As China's economic boom continued, there suddenly stirred a social movement analogous to the West's Renaissance. In every metro station, desperate youths cupping Newton' "Mathmetical principles of natural philosophy" in their palms or noiselessly memorizing chapters of "On Origin of Species" are just a part of the campaign for the revival of Mr.Sai (a phonetic abbreviation of "science"). The reality was: after nearly fifty years of intellectual confinement where all literature save Mao's little red book and Karl Marx's manifesto was rendered "poisonous" to one's spiritual well-being, people everywhere cheered in delight when cargoes of writings arrived from the Pacific. "The dragon is awake," a popular rock song chants, and with it, came the first glimpse of hope at free-will for many. My grandfather, though a math professor, had since young dreamed of becoming an engineer. After China's foreign policy reform, he was provided the necessary resources to explore this interest. Whilst recovering from the investment catastrophe, Grandpa returned to the college where he once taught and entered a partnership with the laboratory manager. After much deliberation, Grandpa accepted the project of designing electronic toy instruments, which, if approved by the company that initiated the contract, will bring significant revenue to Grandpa's account. Thus, Grandpa again fell back into the ruinous lifestyle of four-hour sleep rountines and minimal aliments. Yet, his unwavering passion for science, coupled with a diligence unfaltered by years, incited impressive progress on his project. Within two months, his prototype was finished, and it took only another week for the company to send out the approval along with the much-anticipated check. The lab manager was more than pleased upon hearing the news, as our family gathered for a grand celebration.
It was only the next day that my grandpa, after unable to wake up from bed, was diagnosed with Type II Diabetes.
Fortunately, his earnings were enough to cover immediate treatment, and now he lives healthly in a renovated apartment.

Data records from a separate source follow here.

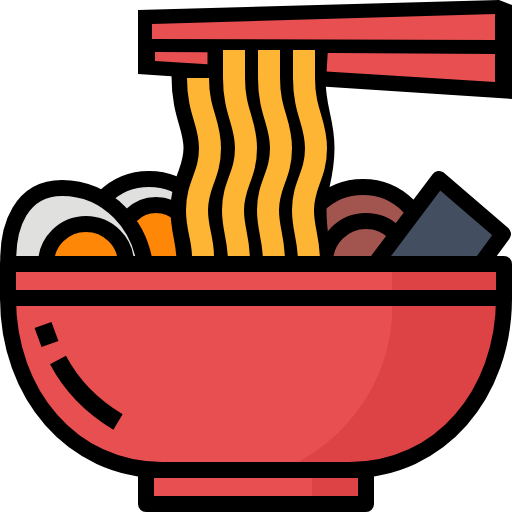
<!DOCTYPE html>
<html lang="en">
<head>
<meta charset="utf-8">
<title>Ramen bowl icon</title>
<style>
:root {
  --ink: #000;
  --paper: #fff;
  --red: #e84f50;
  --red-deep: #dd4345;
  --noodle: #ffb534;
  --egg: #e0e0df;
  --yolk: #ff8707;
  --meat: #a2544f;
  --nori: #434e61;
}
html, body { margin: 0; overflow: hidden; background: var(--paper); }
svg { display: block; width: 512px; height: 512px; }
.outlined { stroke: var(--ink); stroke-width: 16; stroke-linejoin: round; }
.ink { fill: var(--ink); }
.red { fill: var(--red); }
.red-deep { fill: var(--red-deep); }
.egg { fill: var(--egg); }
.yolk { fill: var(--yolk); }
.meat { fill: var(--meat); }
.nori { fill: var(--nori); }
.noodle-edge { fill: none; stroke: var(--ink); stroke-width: 53; }
.noodle { fill: none; stroke: var(--noodle); stroke-width: 22; }
.shine { fill: none; stroke: var(--ink); stroke-width: 18; }
</style>
</head>
<body>
<svg viewBox="0 0 512 512" role="img" aria-label="Bowl of ramen with chopsticks lifting noodles">
  <defs>
    <path id="strand" d="M0 50V78C0 112 12 122 12 148C12 176 -1 184 -1 210C-1 230 5 238 5 262"/>
    <clipPath id="above-rim"><rect width="512" height="264"/></clipPath>
    <clipPath id="bowl-inside"><path d="M8 298H504C504 394 440 470 350 470H162C72 470 8 394 8 298Z"/></clipPath>
  </defs>

  <g id="toppings" clip-path="url(#above-rim)">
    <g id="egg-back">
      <circle class="egg outlined" cx="149" cy="243" r="64"/>
      <circle class="yolk outlined" cx="156" cy="240" r="35"/>
    </g>
    <g id="egg-front">
      <path class="egg outlined" d="M9 276C4 222 24 188 62 188C106 188 144 224 146 276Z"/>
      <circle class="yolk outlined" cx="86" cy="264" r="40"/>
    </g>
    <g id="meat">
      <circle class="meat outlined" cx="363" cy="251" r="64"/>
      <circle class="meat outlined" cx="366" cy="262" r="41"/>
    </g>
    <polygon id="nori" class="nori outlined" points="439,179 503,234 478,268 372,268"/>
  </g>

  <g id="chopsticks">
    <polygon class="ink" points="138,10 499,0 512,5 512,99 330,87 138,74"/>
    <polygon class="red" points="152,24 495,14 495,40 152,39"/>
    <polygon class="red" points="155,52 495,54 495,82 155,61"/>
  </g>

  <g id="noodles">
    <path class="ink" d="M214 48H328L326 82H172V76L210 70Z"/>
    <g class="noodle-edge" clip-path="url(#noodle-drop)">
      <path d="M198 76C198 112 210 122 210 148C210 176 197 184 197 210C197 230 203 238 203 262"/>
      <use href="#strand" x="234"/>
      <use href="#strand" x="267"/>
      <path d="M299 50V78C299 112 308 122 308 148C308 176 300 184 300 210C300 230 303 238 303 262"/>
    </g>
    <g class="noodle">
      <path d="M198 78C198 112 210 122 210 148C210 176 197 184 197 210C197 230 203 238 203 257"/>
      <use href="#strand" x="234"/>
      <use href="#strand" x="269"/>
      <use href="#strand" x="304"/>
    </g>
  </g>

  <g id="bowl">
    <g clip-path="url(#bowl-inside)">
      <rect class="red" y="298" width="512" height="180"/>
      <path class="red-deep" d="M392 298C396 372 352 440 282 470H512V298Z"/>
    </g>
    <path class="outlined" fill="none" d="M8 298H504C504 394 440 470 350 470H162C72 470 8 394 8 298Z"/>
    <rect class="red outlined" x="8" y="264" width="496" height="34"/>
    <rect class="red-deep" x="392" y="272" width="104" height="18"/>
    <rect class="red outlined" x="146" y="470" width="220" height="34"/>
    <rect class="red-deep" x="312" y="478" width="46" height="18"/>
    <path class="shine" d="M43 325L50 344"/>
    <path class="shine" d="M58 360Q78 398 118 422"/>
  </g>
</svg>
</body>
</html>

As we revisited those memories on the phone, I was frankly, a bit surprised to learn of his involvement in the community choir, which, aside from holding practices, frequently visit hospitals and shelters to nurse the less fortunate. He later explained that after experiencing life's pleasures and pains, reflection and giving through music felt like the greatest gift.
Then last week or so, Grandpa received a golden badge, along with some monetary award, from the city officials in recognition of his volunteering work. Having witnessed and contributed to the ceaseless growth of his country day after day, grandfather was finally crowned a knight.